Anne Frank began keeping her diary on the occasion of her thirteenth birthday. In fact, the first book of her diary was one of her birthday gifts that year. When she ran out of space in that volume, she continued in other notebooks and on loose paper.
Approximately one month after Anne began writing, her family went into hiding in a place she referred to in her diary as the “Secret Annex”. A little more than one year after that, she decided to record a description of a normal day in the life of the hiding place. She began on August 4th by describing evening and night events. On August 5th, she described the events that occurred around lunchtime. This was a special time, because the warehousemen in the business below went home for lunch. This meant that the hiders could move around more freely and that they might even be visited by one or more of their helpers. Anne described a typical scene.
“Quarter to one. The place is filling up. First Mr. Van Santen, then Koophuis or Kraler, Elli and sometimes Miep as well.
One o’clock. We’re all sitting listening to the BBC, seated around the baby wireless; these are the only times when the members of the ‘Secret Annex’ do not interrupt each other, because now someone is speaking whom even Mr. Van Daan can’t interrupt.”
In this brief description, Anne managed to reveal two things about her life in hiding.
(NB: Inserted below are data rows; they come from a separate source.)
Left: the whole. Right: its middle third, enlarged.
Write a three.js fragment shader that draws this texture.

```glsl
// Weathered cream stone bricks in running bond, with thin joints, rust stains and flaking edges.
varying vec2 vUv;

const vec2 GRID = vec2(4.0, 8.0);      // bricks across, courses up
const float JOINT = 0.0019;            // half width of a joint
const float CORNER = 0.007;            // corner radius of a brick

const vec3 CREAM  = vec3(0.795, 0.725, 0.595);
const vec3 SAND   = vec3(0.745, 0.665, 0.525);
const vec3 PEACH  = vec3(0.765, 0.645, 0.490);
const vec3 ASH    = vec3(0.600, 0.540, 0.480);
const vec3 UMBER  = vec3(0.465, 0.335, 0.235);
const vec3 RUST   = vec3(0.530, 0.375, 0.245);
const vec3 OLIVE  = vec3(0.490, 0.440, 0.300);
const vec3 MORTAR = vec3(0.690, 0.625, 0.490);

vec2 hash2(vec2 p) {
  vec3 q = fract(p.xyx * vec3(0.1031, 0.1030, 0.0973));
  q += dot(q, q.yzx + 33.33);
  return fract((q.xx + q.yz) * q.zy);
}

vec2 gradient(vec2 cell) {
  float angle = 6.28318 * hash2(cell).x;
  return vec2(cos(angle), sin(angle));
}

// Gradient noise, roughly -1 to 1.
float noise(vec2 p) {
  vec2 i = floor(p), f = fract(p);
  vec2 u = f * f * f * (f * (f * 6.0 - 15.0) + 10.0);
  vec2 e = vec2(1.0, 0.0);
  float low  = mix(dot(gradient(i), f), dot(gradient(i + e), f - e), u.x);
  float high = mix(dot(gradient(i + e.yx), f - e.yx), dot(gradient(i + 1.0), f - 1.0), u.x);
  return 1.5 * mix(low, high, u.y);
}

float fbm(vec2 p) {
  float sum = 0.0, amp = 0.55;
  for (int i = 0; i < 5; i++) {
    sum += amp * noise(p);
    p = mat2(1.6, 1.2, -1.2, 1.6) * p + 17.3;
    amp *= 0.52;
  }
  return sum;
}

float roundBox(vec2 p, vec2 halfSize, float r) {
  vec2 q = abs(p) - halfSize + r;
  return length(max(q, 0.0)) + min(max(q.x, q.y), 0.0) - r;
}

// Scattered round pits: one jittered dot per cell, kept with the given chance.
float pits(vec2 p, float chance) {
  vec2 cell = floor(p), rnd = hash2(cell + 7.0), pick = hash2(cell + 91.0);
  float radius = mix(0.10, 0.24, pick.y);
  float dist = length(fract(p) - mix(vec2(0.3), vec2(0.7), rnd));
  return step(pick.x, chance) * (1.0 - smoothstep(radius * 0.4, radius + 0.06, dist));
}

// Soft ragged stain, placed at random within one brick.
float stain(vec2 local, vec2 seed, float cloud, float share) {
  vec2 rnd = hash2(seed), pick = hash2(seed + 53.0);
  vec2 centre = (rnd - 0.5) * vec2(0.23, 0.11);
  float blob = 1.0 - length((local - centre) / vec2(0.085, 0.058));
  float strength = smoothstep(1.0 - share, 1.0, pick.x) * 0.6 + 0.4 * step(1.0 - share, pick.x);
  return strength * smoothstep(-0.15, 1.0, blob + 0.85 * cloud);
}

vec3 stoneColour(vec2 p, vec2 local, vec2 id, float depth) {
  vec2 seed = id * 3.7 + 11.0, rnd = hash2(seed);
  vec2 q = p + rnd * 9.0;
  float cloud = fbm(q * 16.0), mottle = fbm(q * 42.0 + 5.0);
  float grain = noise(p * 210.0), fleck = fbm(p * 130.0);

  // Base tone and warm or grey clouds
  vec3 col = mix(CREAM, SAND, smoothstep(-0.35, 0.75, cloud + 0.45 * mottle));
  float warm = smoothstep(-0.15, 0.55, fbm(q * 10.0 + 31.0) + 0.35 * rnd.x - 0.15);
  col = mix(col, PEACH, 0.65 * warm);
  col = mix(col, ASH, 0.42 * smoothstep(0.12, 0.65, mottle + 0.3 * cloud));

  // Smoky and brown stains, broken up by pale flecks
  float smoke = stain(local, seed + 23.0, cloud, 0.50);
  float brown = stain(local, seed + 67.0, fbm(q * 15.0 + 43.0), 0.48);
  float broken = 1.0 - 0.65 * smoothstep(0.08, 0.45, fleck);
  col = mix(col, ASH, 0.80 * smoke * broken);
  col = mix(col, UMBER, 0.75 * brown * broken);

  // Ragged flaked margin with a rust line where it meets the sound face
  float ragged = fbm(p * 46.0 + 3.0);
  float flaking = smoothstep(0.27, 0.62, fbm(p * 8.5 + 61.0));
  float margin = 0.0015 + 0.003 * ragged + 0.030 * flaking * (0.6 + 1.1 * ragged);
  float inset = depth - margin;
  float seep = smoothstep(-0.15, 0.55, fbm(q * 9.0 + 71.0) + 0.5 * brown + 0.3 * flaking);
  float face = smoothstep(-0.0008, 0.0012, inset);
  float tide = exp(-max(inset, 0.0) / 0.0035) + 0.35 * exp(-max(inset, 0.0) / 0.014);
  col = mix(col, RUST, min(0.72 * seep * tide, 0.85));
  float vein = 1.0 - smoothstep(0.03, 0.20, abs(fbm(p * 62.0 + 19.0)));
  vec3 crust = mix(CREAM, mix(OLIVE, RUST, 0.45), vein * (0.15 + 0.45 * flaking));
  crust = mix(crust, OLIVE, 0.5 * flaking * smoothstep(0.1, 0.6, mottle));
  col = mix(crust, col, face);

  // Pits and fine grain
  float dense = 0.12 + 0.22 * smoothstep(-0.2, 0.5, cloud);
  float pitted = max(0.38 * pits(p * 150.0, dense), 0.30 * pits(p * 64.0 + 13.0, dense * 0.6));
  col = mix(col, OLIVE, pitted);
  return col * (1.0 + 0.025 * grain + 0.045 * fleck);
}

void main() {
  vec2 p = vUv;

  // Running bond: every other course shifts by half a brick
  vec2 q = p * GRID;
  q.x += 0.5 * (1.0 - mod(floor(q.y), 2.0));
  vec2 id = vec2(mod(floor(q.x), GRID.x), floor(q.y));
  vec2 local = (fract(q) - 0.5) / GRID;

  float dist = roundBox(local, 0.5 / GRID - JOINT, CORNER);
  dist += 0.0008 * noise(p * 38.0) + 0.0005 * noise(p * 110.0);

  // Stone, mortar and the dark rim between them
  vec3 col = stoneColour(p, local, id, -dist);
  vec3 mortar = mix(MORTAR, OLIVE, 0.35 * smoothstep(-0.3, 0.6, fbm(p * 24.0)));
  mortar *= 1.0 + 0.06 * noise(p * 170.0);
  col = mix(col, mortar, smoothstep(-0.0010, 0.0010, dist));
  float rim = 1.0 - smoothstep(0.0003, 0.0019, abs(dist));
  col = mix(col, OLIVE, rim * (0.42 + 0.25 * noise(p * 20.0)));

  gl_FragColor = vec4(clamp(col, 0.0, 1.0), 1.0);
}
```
First was the vital importance of contact with the outside world, both in the form of visitors and through the medium of the radio. Second, that conversation in the hiding place, when possible, could be contentious. In all likelihood, this was because the stresses involved in hiding were high and opportunities to vent frustrations and anxieties were limited. It is not surprising that tempers were often short and that people were so eager to be heard that they talked over one another.
One of the great strengths of Anne’s diary is that she clearly reveals the struggles involved in a life in hiding.
You may read more about Anne’s life and her diary here.
Click here to read about the experiences of other children who went into hiding from the Nazis.
June 1 to December 31
Join us at community programs honoring the Civil Rights 50th Anniversary
Monday - Thursday 9 AM - 4 PM
Friday 9 AM - 1 PM
Sunday 1 PM - 4 PM
No admission is charged for visiting the Center or for attending commemorative programs and films. Scheduled school group may limit access to some parts of the museum.
The Holocaust Memorial Resource and Education Center of Florida · 851 N Maitland Ave · Maitland, FL 32751 · Phone: 407-628-0555 · firstname.lastname@example.org